A father who forgot his baby was in the back of his car, a dad who beat his daughter so severely she had brain damage and his partner who desperately tried to take her to the hospital would be treated the same under mandatory sentencing, the Attorney-General argues.
Ms D'Ath argued against mandatory sentencing while introducing Labor's child killer laws on Tuesday, sharing details of two manslaughter cases.
In the first, a little girl, not even two months old, had four of her ribs broken by her father, her arm fractured and skull fractures so severe that she received brain damage.
The mother tried to seek medical treatment for the girl but her abusive partner actively discouraged her from calling an ambulance.
Over seven to 10 days, the mother repeatedly suggested taking the child to the hospital but he refused.
Unfortunately, when the mother, a victim of domestic violence, took the girl to the hospital, it was too late and her baby could not be saved.
With medical intervention, their daughter would have lived.
In the second case, a father forgot his nine-month-old child was in the back of his car and left her unattended for several hours.
She died of dehydration and the father was greatly distressed at the scene and afterwards when he realised what had happened.
All three parents, including the mother, entered pleas of guilty to manslaughter.
Ms D'Ath said a "fair-minded person" could not reasonably argue all three should be sentenced to the same mandatory minimum penalty of 15 years in jail.
"The mother, who pleaded guilty to manslaughter on the basis that she did not obtain medical assistance for her child quickly enough, in a domestic and family violence context, would be sentenced potentially to 15 years jail under the LNP's proposed mandatory regime for manslaughter," she said.
"The same as her partner who violently assaulted her child and showed a callous disregard for their child's needs."
Ms D'Ath said mandatory sentencing for child manslaughter was a simplistic approach to a complex issue.
"These examples demonstrate the unacceptable injustice that would follow if this Parliament were to legislate for a minimum mandatory sentence for manslaughter," she said.
However, the LNP has argued Ms D'Ath got it wrong.
The opposition plans to introduce a private member's bill with an offence of child manslaughter on Wednesday, which would attract a mandatory 15-year jail penalty.
An LNP spokeswoman said their new offence would only target people who intentionally killed children.
LNP Shadow Attorney-General David Janetzki said any claim opposition's bill would capture accidental deaths was false.
"Without mandatory sentencing, Labor’s laws aren’t worth the paper they are written on," he said.
LNP leader Deb Frecklington has described Labor's laws as "soft".
The LNP has proposed a new offence of child manslaughter that would include a mandatory 15-year jail penalty.
The LNP would also increase the minimum non-parole period for the murder of a child from 20 to 25 years.
Labor's laws would redefine murder to include the unlawful killing of another if the death was caused by an act or omission with reckless indifference to human life.
It would add an aggravating factor to manslaughter of a child under 12, which would increase the lengths of sentences.
The bill would also increase the maximum penalty for the offence of failure to supply necessaries from three years imprisonment to seven years.
Family members of slain toddler Hemi Goodwin-Burke and Tiahleigh Palmer were in the public gallery as the bill was introduced.
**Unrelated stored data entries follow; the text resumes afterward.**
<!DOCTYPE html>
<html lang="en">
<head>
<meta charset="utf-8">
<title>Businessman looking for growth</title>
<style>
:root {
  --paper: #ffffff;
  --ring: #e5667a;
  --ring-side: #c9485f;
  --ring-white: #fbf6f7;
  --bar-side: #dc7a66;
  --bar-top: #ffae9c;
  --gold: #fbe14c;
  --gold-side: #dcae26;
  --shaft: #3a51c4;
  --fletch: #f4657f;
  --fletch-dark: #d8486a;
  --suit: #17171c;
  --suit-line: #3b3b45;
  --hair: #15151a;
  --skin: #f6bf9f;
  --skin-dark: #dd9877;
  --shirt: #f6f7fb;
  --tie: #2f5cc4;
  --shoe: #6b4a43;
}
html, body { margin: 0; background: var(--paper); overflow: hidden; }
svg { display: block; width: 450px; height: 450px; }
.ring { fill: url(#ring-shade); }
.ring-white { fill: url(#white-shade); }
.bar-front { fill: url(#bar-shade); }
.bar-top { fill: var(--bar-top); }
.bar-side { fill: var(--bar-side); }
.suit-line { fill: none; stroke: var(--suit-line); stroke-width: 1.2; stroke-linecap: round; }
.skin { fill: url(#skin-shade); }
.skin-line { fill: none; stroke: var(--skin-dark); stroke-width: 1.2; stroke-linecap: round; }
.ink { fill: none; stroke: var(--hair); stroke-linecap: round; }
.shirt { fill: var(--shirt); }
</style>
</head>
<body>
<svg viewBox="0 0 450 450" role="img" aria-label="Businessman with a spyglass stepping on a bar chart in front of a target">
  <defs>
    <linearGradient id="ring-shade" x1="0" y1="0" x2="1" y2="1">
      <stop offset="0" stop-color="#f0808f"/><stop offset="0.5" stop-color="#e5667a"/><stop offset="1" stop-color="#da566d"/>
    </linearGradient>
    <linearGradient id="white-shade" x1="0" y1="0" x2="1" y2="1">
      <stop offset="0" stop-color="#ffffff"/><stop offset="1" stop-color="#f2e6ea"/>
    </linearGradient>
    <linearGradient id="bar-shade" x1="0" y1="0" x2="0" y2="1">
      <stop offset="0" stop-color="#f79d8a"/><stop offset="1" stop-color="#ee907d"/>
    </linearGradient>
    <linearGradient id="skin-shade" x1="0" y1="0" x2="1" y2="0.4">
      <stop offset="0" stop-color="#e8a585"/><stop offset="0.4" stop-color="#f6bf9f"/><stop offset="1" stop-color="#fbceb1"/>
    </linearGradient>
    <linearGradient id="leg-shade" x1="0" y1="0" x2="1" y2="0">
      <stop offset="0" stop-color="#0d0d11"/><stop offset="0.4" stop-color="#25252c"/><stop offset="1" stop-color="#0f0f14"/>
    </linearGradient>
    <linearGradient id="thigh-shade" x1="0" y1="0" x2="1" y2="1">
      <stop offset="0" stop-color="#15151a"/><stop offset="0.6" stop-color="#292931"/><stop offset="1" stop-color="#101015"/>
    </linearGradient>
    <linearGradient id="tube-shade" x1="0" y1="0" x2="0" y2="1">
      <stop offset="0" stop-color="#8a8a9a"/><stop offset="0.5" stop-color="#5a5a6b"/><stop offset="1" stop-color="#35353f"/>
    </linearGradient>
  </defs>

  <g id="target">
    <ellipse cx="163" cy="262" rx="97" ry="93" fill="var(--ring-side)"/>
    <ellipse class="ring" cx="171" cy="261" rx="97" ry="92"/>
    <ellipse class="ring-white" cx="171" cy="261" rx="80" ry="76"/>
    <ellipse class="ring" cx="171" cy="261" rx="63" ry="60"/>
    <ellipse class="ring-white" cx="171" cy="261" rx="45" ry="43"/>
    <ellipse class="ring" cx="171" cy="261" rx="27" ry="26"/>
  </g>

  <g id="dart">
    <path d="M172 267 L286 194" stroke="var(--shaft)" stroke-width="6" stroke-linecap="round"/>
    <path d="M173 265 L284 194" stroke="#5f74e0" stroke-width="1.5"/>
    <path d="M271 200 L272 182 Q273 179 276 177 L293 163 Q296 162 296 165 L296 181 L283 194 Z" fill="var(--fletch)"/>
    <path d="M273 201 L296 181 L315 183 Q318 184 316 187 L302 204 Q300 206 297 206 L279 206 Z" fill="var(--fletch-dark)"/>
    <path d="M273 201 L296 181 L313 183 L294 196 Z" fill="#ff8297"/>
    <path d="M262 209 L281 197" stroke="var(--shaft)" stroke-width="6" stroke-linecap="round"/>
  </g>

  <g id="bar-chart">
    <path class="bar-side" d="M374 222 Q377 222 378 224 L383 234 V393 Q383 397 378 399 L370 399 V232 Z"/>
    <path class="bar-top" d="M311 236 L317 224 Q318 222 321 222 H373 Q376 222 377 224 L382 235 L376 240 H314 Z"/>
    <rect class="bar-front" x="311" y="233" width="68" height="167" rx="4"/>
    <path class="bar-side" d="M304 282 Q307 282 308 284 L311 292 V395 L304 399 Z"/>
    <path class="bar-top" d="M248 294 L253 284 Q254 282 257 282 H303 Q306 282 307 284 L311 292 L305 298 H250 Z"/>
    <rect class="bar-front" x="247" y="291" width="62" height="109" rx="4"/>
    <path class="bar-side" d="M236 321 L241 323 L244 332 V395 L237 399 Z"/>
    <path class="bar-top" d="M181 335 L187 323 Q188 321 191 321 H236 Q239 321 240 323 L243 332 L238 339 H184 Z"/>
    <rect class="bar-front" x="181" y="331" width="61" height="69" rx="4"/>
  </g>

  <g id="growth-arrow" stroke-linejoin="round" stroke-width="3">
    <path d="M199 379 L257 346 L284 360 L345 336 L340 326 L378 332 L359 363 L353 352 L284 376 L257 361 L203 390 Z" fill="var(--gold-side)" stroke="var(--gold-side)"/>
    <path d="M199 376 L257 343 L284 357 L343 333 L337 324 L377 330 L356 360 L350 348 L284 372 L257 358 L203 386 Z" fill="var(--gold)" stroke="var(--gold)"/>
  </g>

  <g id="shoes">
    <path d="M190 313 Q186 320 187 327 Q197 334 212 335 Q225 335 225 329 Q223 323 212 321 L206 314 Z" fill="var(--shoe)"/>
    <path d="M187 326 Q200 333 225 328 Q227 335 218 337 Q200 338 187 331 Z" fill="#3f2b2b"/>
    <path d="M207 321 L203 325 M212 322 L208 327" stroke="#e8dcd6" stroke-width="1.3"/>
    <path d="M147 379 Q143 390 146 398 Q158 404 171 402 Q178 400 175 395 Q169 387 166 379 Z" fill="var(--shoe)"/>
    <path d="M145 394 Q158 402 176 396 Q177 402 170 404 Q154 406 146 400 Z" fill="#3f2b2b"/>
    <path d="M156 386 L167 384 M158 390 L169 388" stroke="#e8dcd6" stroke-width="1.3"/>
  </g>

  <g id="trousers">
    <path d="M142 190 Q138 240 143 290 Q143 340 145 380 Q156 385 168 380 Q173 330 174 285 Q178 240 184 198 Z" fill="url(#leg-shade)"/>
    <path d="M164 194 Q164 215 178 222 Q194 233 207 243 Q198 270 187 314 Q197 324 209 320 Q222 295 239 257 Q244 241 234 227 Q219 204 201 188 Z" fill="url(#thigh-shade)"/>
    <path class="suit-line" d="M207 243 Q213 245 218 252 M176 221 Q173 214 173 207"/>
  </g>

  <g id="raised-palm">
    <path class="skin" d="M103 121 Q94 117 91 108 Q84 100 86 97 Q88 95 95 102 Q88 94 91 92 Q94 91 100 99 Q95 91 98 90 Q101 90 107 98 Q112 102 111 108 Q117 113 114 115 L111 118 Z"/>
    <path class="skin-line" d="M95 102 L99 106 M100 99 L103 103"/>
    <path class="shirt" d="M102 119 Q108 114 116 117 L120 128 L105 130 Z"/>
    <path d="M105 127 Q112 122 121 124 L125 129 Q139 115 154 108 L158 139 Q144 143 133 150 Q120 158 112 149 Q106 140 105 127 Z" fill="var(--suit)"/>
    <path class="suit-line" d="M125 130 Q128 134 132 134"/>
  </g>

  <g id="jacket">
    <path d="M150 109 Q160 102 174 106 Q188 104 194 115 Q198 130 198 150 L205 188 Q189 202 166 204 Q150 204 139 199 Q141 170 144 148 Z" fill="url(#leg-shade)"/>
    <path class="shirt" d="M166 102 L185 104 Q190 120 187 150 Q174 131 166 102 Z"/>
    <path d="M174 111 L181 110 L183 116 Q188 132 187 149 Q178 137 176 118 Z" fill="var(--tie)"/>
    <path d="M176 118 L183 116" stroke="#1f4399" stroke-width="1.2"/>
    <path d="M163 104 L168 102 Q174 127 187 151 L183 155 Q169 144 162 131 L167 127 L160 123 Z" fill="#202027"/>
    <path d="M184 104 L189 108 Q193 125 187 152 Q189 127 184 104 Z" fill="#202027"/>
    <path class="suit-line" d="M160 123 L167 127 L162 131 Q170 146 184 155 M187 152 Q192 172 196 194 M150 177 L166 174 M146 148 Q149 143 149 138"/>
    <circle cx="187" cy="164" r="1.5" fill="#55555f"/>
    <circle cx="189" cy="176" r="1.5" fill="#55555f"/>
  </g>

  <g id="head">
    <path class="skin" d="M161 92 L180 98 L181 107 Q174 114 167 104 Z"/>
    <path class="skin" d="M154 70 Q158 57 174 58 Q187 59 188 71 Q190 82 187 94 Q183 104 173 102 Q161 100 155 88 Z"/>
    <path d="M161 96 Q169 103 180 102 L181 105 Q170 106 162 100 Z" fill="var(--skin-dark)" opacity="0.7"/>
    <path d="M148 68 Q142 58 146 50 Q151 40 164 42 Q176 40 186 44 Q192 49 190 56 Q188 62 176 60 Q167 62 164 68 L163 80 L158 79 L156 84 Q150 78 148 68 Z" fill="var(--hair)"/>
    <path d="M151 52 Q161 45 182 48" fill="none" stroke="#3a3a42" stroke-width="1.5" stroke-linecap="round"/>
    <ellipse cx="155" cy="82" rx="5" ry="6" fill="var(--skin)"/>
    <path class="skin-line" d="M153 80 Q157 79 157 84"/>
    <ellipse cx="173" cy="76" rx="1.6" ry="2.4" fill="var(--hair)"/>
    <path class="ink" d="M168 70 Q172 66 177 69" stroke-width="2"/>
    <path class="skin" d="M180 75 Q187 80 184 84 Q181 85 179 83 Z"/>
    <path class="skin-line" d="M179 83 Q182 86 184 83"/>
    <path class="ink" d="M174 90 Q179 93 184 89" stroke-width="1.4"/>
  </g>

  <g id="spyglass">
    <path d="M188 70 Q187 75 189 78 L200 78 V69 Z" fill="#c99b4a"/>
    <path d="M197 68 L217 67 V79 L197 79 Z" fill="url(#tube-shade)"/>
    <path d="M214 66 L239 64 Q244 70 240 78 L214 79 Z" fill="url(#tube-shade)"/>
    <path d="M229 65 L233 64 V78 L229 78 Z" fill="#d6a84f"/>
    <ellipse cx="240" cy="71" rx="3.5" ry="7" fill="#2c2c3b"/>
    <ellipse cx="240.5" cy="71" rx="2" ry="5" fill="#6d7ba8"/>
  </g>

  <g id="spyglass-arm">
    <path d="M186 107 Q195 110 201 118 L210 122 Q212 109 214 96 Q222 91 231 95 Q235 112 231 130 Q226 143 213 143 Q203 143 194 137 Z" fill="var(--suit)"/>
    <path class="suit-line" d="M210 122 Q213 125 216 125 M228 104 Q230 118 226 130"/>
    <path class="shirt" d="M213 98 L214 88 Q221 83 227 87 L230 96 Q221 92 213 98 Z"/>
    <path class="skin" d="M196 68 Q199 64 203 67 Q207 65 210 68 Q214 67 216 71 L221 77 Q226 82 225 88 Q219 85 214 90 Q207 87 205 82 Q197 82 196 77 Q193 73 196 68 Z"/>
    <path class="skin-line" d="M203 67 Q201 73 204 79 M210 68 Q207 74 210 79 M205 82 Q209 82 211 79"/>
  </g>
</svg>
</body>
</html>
The average jail sentence for child manslaughter in Queensland is 6.8 years, compared with 8.5 years for an adult.